Effect of a BMI chart on weight management discussions in a primary care setting

J Ky Med Assoc. 2006 Nov;104(11):519-22.


Objective: To measure whether the addition of a BMI chart to a patient's medical record at the time of the office visit would increase the likelihood of a physician discussing weight management with the patient.

Methods: Office staff were instructed to place a BMI chart on the front of medical charts of all patients aged 21 years to 65 years who were seen during a 2-month period in two urban university-affiliated clinics. The staff were to plot the BMI on the chart. The medical records were audited for the presence of the BMI chart and any documentation of a discussion of weight management.

Results: Of the 961 charts that were audited, 44% contained the BMI chart.
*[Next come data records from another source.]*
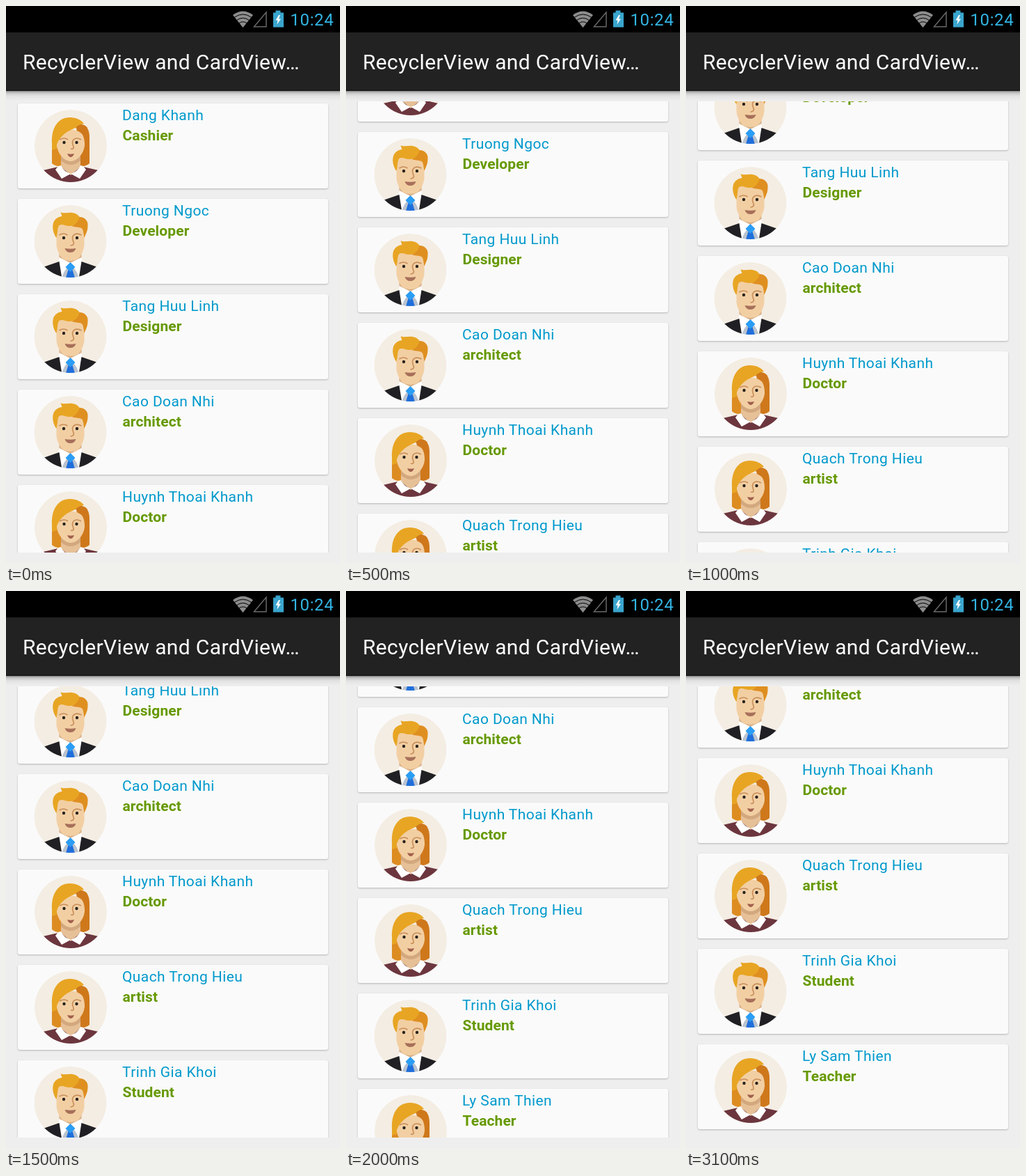
An HTML page that plays this animation: 480x800 px, repeating every 3.5 s.

```html
<!DOCTYPE html>
<html lang="en">
<head>
<meta charset="utf-8">
<title>Card list</title>
<style>
  html, body { margin: 0; width: 100%; height: 100%; overflow: hidden; background: #eee; }
  svg { display: block; width: 480px; height: 800px; font-family: Roboto, "Noto Sans", sans-serif; }
  .clock { font-size: 24px; letter-spacing: .6px; fill: #33b5e5; }
  .title { font-size: 30px; letter-spacing: .36px; fill: #fff; }
  .name { font-size: 21px; letter-spacing: .4px; fill: #0099cc; }
  .job { font-size: 21px; letter-spacing: .1px; font-weight: 700; fill: #669900; }
  .card { fill: #fafafa; filter: drop-shadow(0 1px 1px rgba(0, 0, 0, .24)); }
</style>
</head>
<body>
<svg viewBox="0 0 480 800">
  <defs>
    <linearGradient id="shade" x2="0" y2="1">
      <stop offset="0" stop-color="#000" stop-opacity=".42"/>
      <stop offset=".2" stop-color="#000" stop-opacity=".17"/>
      <stop offset=".5" stop-color="#000" stop-opacity=".05"/>
      <stop offset="1" stop-color="#000" stop-opacity="0"/>
    </linearGradient>
    <clipPath id="view"><rect y="137" width="480" height="648"/></clipPath>
    <clipPath id="disc"><circle r="52"/></clipPath>

    <!-- Avatars are centred on 0,0 -->
    <g id="man" clip-path="url(#disc)">
      <circle r="52" fill="#f4ede3"/>
      <path d="M-16 16H16V28L0 35L-16 28Z" fill="#d9b087"/>
      <path d="M-16 28L0 35L16 28L14 54H-14Z" fill="#b9c3d0"/>
      <path d="M-16 23L0 31L-9 44L-13 54L-17 29Z" fill="#fff"/>
      <path d="M16 23L0 31L9 44L13 54L17 29Z" fill="#fff"/>
      <path d="M-42 38L-16 29L-12 54H-52Z" fill="#202024"/>
      <path d="M42 38L16 29L12 54H52Z" fill="#202024"/>
      <path d="M-3 41H3L7 54H-7Z" fill="#1f6fdb"/>
      <path d="M0 30L7 37L0 44L-7 37Z" fill="#2a9df4"/>
      <path d="M-20 -28H20V4C20 11 16 20 11 25Q6 28 0 28Q-6 28 -11 25C-16 20 -20 11 -20 4Z" fill="#f2cfa3"/>
      <path d="M-20 -5C-24 -10 -26 -18 -25 -24C-24 -31 -19 -35 -12 -36L-14 -42C-9 -39 -3 -42 3 -41C9 -40 12 -37 14 -34C12 -27 7 -22 -1 -22C-8 -22 -12 -26 -16 -23C-19 -20 -18 -12 -20 -5Z" fill="#e8a523"/>
      <path d="M13 -35C21 -35 26 -29 25 -22C25 -15 22 -10 20 -5C19 -10 19 -17 16 -19C12 -21 6 -20 2 -22C8 -24 12 -29 13 -35Z" fill="#df8f20"/>
      <path d="M-16 -9Q-10 -13 -4 -9M16 -9Q8 -13 4 -8C1 -4 5 0 5 3Q4 6 0 6" fill="none" stroke="#c98f5b" stroke-width="1.7"/>
      <circle cx="-9.5" cy="-5" r="2.2" fill="#29231f"/>
      <circle cx="9.5" cy="-5" r="2.2" fill="#29231f"/>
      <path d="M-8 10Q0 11.500 8 10Q6 16 0 16Q-6 16 -8 10Z" fill="#a7705a"/>
    </g>

    <g id="woman" clip-path="url(#disc)">
      <circle r="52" fill="#f4ede3"/>
      <path d="M-27 -12H-12V29Q-22 30 -27 25Z" fill="#dd8c21"/>
      <path d="M8 -31C22 -33 27 -25 27 -12V25Q22 30 12 29Z" fill="#cf781b"/>
      <path d="M-40 35L-18 30H18L40 35L52 54H-52Z" fill="#6c363e"/>
      <path d="M-14 8H14V30L0 42L-14 30Z" fill="#e6c097"/>
      <path d="M-14 10H14V21Q0 33 -14 21Z" fill="#d3a87f"/>
      <path d="M-18 29L-14 28Q-10 37 0 40L-13 47L-22 34Z" fill="#fff"/>
      <path d="M18 29L14 28Q10 37 0 40L13 47L22 34Z" fill="#fff"/>
      <path d="M-20 -10C-16 -28 16 -28 20 -10V0C18 13 8 22 0 22C-8 22 -18 13 -20 0Z" fill="#f2cfa3"/>
      <path d="M-27 -4C-28 -25 -19 -41 -1 -41C8 -41 16 -37 19 -32C13 -31 10 -29 7 -26C0 -23 -14 -18 -20 -2V4L-27 6Z" fill="#e8a523"/>
      <path d="M7 -26C12 -32 20 -32 24 -26L24 10L19 8C21 -2 20 -12 16 -18Q12 -23 7 -26Z" fill="#cf781b"/>
      <path d="M-16 -9Q-9 -13 -4 -9M15 -9Q8 -13 4 -9C0 -4 5 0 4 3Q3 5 0 4" fill="none" stroke="#c98f5b" stroke-width="1.7"/>
      <circle cx="-9.5" cy="-5" r="2.2" fill="#29231f"/>
      <circle cx="8.5" cy="-5" r="2.2" fill="#29231f"/>
      <path d="M-5 11Q0 12.500 5 11Q3 16 0 16Q-3 16 -5 11Z" fill="#a05f4d"/>
    </g>
  </defs>

  <rect width="480" height="800" fill="#eee"/>
  <rect y="122" width="480" height="14" fill="url(#shade)"/>
  <g clip-path="url(#view)"><g id="list"></g></g>

  <rect width="480" height="38"/>
  <rect y="38" width="480" height="84" fill="#222"/>
  <rect y="120.5" width="480" height="1.5" fill="#191919"/>
  <text class="title" x="24" y="91">RecyclerView and CardView…</text>

  <path d="M326 13Q340.500 2 355 13L340.500 31Z" fill="#8c8c8c"/>
  <path d="M328 16.500Q340.500 7.500 353 16.500M331.500 20.500Q340.500 14 349.500 20.500M335 24.500Q340.500 21 346 24.500" fill="none" stroke="#000" stroke-width="1"/>
  <path d="M356.500 29.800L374 9V29.800Z" fill="none" stroke="#686868" stroke-width="1.500"/>
  <path d="M387.500 6.500H394.500V9.500H399V30.500H384V9.500H387.500Z" fill="#3aa5cd"/>
  <path d="M392 13L387.500 20.500H390.500L389.500 26.500L395 18.500H392L394 13Z" fill="#fff"/>
  <text class="clock" x="408.500" y="28">10:24</text>
</svg>
<script>
  const people = [
    ["Dang Khanh", "Cashier", "woman"],
    ["Truong Ngoc", "Developer", "man"],
    ["Tang Huu Linh", "Designer", "man"],
    ["Cao Doan Nhi", "architect", "man"],
    ["Huynh Thoai Khanh", "Doctor", "woman"],
    ["Quach Trong Hieu", "artist", "woman"],
    ["Trinh Gia Khoi", "Student", "man"],
    ["Ly Sam Thien", "Teacher", "woman"]
  ];
  const pitch = 137, top0 = 140;
  const list = document.getElementById("list");

  list.innerHTML = people.map(([name, job, face], i) => `
    <g transform="translate(0 ${top0 + i * pitch})">
      <rect class="card" x="17" width="446" height="122" rx="3"/>
      <use href="#${face}" x="${face === "man" ? 92.5 : 93}" y="61"/>
      <text class="name" x="167" y="24">${name}</text>
      <text class="job" x="167.500" y="53">${job}</text>
    </g>`).join("");

  // [start in ms, scroll in px]; each position holds until the next
  const loop = 3500;
  const stops = [[0, 0], [500, 96], [1000, 192], [1500, 288], [2000, 384], [2500, 448], [loop, 448]];
  list.animate(
    stops.map(([at, y]) => ({
      offset: at / loop,
      transform: `translateY(${-y}px)`,
      easing: "steps(1, end)"
    })),
    { duration: loop, iterations: Infinity }
  );
</script>
</body>
</html>
```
A discussion of weight management issues was documented in 19% of those that contained a BMI chart and in 15% of those that did not contain a BMI chart.

Conclusions: Data presented here suggest that adding a BMI chart to the patient medical record may increase the attention of a physician to weight management issues.

Publication types

  • Research Support, Non-U.S. Gov't
  • Research Support, U.S. Gov't, P.H.S.

MeSH terms

  • Adult
  • Aged
  • Body Mass Index*
  • Body Weight / physiology
  • Female
  • Humans
  • Kentucky
  • Male
  • Medical Audit
  • Medical Records*
  • Middle Aged
  • Primary Health Care / organization & administration*